It’s a neurological condition, a type of progressive dementia that causes deterioration in critical and analytical thinking and motor movements and memory. Lewy bodies are proteins in the brain that when they accumulate as neurons that’s when the craziness starts to happen. They're named after the doctor who discovered them, Dr. Frederic Lewy, a German neurologist who discovered them in 1912.
When we started going through the symptoms, our hearts started to sink because we were checking each one of them. There was wild hallucinations, delusions, memory loss, aphasia. She had that. She was having problems finding words. I remember one time she was saying, “What’s that stuff you put on your face to make yourself look pretty?” Makeup. Our hearts just really kind of plummeted.
Then we hustled and we found a really good neurologist in Houston. We took her to that first appointment with him and there was another flash of pure Mama Jean. When he tested her reflexes and he pulled out that little rubber hammer and he hit her knee, she screamed, “God dammit,” and punched him.
The doctor reared back and looked at my father and he said, “I've never had a patient do that to me before,” and my father said proudly, “Well, you've never met Jean Brickhouse.”
And he took a brain scan and when he got it back, and when we saw it, it looked like. . . you remember those round glass plasma balls that when you touched them their electricity in there they go crazy like a Texas electrical storm? That’s what her brain scan looked like. And the answer was, yes, she had Lewy body dementia.
There is no cure for Lewy body dementia. It’s a progressive disease, as I said earlier. Like alcoholism, it’s a progressive disease. But unlike alcoholism, it can’t be arrested and a lot of people can live with it for a very long time, and not live well.
Fortunately for her, although we didn’t see it that way at the time, her decline was rapid fire.

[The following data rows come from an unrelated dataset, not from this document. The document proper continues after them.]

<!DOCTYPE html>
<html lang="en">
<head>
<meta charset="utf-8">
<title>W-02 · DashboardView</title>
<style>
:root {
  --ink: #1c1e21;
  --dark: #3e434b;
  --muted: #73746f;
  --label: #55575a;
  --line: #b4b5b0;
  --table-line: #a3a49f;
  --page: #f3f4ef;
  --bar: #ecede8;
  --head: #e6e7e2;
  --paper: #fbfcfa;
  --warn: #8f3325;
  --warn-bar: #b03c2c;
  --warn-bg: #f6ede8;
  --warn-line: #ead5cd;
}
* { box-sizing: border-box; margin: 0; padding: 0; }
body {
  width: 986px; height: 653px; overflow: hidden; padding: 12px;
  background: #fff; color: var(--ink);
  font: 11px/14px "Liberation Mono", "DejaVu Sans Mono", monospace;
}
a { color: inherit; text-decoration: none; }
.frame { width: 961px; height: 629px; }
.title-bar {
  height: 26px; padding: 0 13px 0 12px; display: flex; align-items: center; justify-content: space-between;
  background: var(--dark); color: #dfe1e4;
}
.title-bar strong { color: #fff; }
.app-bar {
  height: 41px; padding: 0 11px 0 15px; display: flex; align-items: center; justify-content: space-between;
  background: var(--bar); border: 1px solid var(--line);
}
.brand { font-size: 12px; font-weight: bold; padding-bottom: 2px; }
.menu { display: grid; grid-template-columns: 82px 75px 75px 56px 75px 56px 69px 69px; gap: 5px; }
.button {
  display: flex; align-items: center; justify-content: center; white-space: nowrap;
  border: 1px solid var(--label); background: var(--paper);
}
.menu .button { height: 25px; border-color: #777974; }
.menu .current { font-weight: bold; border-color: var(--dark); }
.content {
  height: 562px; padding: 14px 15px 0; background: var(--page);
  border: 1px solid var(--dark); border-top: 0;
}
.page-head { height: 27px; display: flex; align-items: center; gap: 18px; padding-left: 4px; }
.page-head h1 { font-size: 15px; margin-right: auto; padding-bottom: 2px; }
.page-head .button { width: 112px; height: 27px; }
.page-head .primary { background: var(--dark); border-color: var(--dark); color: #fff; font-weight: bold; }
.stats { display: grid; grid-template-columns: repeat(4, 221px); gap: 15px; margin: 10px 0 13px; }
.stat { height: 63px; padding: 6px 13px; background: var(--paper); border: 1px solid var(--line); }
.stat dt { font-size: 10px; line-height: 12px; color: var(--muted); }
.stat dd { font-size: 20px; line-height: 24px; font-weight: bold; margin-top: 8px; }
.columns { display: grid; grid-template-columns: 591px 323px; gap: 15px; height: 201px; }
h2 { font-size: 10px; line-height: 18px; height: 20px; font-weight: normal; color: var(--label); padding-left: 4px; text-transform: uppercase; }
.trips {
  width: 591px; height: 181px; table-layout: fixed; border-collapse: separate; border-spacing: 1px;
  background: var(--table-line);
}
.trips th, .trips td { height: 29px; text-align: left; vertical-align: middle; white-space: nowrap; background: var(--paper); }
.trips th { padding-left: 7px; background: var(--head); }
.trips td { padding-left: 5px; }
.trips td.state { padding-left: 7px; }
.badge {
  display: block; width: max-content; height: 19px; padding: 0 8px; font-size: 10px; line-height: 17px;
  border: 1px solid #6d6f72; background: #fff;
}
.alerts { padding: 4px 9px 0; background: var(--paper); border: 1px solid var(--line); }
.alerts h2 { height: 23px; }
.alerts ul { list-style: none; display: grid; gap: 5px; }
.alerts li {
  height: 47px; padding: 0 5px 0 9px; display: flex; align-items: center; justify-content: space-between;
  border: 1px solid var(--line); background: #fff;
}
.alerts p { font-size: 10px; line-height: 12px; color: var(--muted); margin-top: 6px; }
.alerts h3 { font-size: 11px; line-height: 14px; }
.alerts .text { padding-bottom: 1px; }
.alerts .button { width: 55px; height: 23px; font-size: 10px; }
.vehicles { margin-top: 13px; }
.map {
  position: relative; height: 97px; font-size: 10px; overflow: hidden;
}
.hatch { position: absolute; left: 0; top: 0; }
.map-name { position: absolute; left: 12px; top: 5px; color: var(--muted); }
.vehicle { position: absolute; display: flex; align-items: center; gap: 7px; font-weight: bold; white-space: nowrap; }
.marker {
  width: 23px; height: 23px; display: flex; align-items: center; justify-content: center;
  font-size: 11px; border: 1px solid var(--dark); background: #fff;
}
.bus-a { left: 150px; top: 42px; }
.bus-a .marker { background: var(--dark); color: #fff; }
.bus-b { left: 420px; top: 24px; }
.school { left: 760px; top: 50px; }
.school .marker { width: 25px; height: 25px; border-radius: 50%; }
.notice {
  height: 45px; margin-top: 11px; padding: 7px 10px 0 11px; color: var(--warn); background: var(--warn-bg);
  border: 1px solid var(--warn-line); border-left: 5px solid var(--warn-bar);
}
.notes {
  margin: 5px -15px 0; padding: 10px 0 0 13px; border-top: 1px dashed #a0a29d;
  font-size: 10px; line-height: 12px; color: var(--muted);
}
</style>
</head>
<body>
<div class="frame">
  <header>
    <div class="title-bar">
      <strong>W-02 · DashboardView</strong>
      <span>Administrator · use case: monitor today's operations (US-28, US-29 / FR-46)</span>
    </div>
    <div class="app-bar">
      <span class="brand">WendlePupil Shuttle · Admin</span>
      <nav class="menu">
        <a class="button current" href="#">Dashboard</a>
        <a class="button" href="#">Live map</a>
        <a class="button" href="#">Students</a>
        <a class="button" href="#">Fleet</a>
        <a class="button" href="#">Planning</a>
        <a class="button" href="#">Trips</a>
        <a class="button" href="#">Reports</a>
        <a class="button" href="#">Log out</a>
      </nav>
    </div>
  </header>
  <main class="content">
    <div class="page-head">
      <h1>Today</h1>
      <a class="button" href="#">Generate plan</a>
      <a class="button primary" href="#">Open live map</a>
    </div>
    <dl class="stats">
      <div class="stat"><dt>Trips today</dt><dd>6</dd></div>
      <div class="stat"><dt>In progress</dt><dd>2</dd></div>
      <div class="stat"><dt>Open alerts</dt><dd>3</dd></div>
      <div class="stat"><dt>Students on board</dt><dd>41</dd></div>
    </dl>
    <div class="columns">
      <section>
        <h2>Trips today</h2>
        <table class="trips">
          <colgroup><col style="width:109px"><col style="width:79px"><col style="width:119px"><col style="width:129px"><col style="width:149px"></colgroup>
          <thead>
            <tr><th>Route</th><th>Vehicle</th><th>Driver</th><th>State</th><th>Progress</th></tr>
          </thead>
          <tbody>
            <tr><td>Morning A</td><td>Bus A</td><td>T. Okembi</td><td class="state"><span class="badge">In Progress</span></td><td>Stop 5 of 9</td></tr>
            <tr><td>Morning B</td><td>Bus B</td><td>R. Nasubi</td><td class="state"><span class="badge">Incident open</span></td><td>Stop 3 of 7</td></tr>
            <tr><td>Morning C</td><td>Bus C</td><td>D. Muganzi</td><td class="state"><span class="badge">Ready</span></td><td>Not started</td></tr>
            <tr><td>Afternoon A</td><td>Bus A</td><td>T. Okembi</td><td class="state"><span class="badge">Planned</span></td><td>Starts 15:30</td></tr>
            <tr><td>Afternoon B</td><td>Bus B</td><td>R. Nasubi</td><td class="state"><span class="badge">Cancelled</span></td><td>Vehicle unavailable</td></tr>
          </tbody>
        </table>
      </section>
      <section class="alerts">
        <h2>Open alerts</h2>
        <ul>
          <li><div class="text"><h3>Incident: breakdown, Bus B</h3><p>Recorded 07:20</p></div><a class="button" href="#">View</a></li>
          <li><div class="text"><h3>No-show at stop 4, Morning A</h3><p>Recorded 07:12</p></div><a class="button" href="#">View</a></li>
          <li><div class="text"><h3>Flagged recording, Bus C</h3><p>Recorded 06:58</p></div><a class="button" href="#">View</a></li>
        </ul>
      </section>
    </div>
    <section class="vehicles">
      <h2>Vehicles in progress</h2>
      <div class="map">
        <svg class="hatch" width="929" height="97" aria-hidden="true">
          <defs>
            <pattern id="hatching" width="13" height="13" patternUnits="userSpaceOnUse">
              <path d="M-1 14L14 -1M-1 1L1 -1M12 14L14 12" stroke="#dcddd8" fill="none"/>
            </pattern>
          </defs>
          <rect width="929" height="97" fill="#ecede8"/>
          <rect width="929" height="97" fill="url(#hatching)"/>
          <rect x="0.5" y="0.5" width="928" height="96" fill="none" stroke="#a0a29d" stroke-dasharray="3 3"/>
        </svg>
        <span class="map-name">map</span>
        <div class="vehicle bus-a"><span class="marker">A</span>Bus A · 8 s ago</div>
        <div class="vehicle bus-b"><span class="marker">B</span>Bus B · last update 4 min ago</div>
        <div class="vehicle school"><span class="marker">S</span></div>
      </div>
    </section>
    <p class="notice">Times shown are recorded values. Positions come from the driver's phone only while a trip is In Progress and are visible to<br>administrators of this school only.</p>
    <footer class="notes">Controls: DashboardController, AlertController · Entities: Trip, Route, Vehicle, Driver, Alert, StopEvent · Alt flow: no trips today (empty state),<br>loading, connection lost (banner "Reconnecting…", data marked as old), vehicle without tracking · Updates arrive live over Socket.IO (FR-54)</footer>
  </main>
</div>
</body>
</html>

From the time she got that diagnosis in September she was already on her deathbed in December. She had stopped responding, she had stopped talking, she had stopped opening her eyes, she stopped eating and then her body kind of curved into this arthritic ball near the end.

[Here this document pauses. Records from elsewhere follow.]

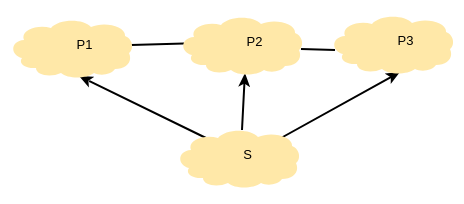
<!DOCTYPE html>
<html lang="en">
<head>
<meta charset="utf-8">
<title>Network diagram</title>
<style>
:root { --paper: #ffffff; --cloud: #ffe8a8; --ink: #000000; }
* { box-sizing: border-box; margin: 0; padding: 0; }
html, body { width: 464px; height: 204px; overflow: hidden; background: var(--paper); }
.diagram { position: relative; width: 464px; height: 204px; overflow: hidden; color: var(--ink); font: 13px/16px "Liberation Sans", Arial, sans-serif; }
.links { position: absolute; inset: 0; fill: none; stroke: var(--ink); stroke-width: 2; }
.arrowhead { fill: var(--ink); stroke: none; }
.node { position: absolute; width: 120px; height: 58px; }
.node svg { display: block; fill: var(--cloud); }
.label { position: absolute; left: 52px; top: 17px; width: 41px; text-align: center; }
.p1 { left: 12px; top: 20px; }
.p2 { left: 182px; top: 17px; }
.p3 { left: 333px; top: 16px; }
.source { left: 179px; top: 130px; }
.source .label { left: 48px; }
</style>
</head>
<body>
<main class="diagram">
  <svg class="links" width="464" height="204" viewBox="0 0 464 204" aria-hidden="true">
    <defs>
      <marker id="arrow" class="arrowhead" markerUnits="userSpaceOnUse" markerWidth="16" markerHeight="14" refX="14" refY="7" orient="auto">
        <path d="M14 7 L0 13 L3.5 7 L0 1 Z"/>
      </marker>
      <path id="cloud" d="M12 20 C8 11 24 4 39 8 C46 -1 71 -2 79 7 C92 1 114 6 113 16 C121 19 122 29 117 33 C121 42 114 49 103 49 C99 55 88 56 82 53 C74 59 56 59 49 53 C38 58 24 55 24 48 C13 49 6 43 10 38 C-2 35 -2 21 12 20 Z"/>
    </defs>
    <line x1="131" y1="45" x2="184" y2="43.6"/>
    <line x1="301" y1="48.9" x2="335" y2="50"/>
    <g marker-end="url(#arrow)">
      <path d="M206 138 L90 81.4 L79 76" stroke-dasharray="130 20"/>
      <path d="M242 130 L244.3 85 L245 73" stroke-dasharray="47 20"/>
      <path d="M281 138 L390 77.6 L400 72" stroke-dasharray="126 20"/>
    </g>
  </svg>
  <div class="node p1"><svg width="120" height="58" aria-hidden="true"><use href="#cloud"/></svg><span class="label">P1</span></div>
  <div class="node p2"><svg width="120" height="58" aria-hidden="true"><use href="#cloud"/></svg><span class="label">P2</span></div>
  <div class="node p3"><svg width="120" height="58" aria-hidden="true"><use href="#cloud"/></svg><span class="label">P3</span></div>
  <div class="node source"><svg width="120" height="58" aria-hidden="true"><use href="#cloud"/></svg><span class="label">S</span></div>
</main>
</body>
</html>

When I was down there in Beaumont standing by her deathbed I thought about that first visit when I saw her in that geriatric facility in Houston. Remember I said there was that moment, that flash of Mama Jean?
I was about to say goodbye to her and my mind was trying to erase what I had just seen, a mad woman in my mother’s body, wearing a nightgown that needed changing, no makeup and a crushed bouffant. Then she grabbed my arm in a vise grip and turned around and she was pointing a red fingernail at me and she said, “You've been drinking!”
The nail polish was chipped. “No, I haven't.”
“Don’t lie to me.”
And I wasn’t. I said I'd been relapsing, as I told you before, but I wasn’t at that moment. I had seven months sober and was trying to finally get a year. But how could she know that?
“You better not be lying.”
“Remember, Mama, that’s all behind us. You took care of that. I have you to thank.”
And I thought to myself who would blame me if I drank over my mother losing her mind? But there was another way to look at it. If you can’t stay sober for yourself, do it for her.
I looked her in the eye, “You don’t have to worry anymore.”
“Okay. But promise me. Promise.”
And then I saw her as I knew her best, dressed for a party, face on, nails manicured, hair perfectly coiffed. It was the last time she was Mama Jean.
She died December 14. Two weeks later, I finally got a year sober. I've been sober ever since. So she died having known that I was sober with her help but never knowing that she saved me one last time.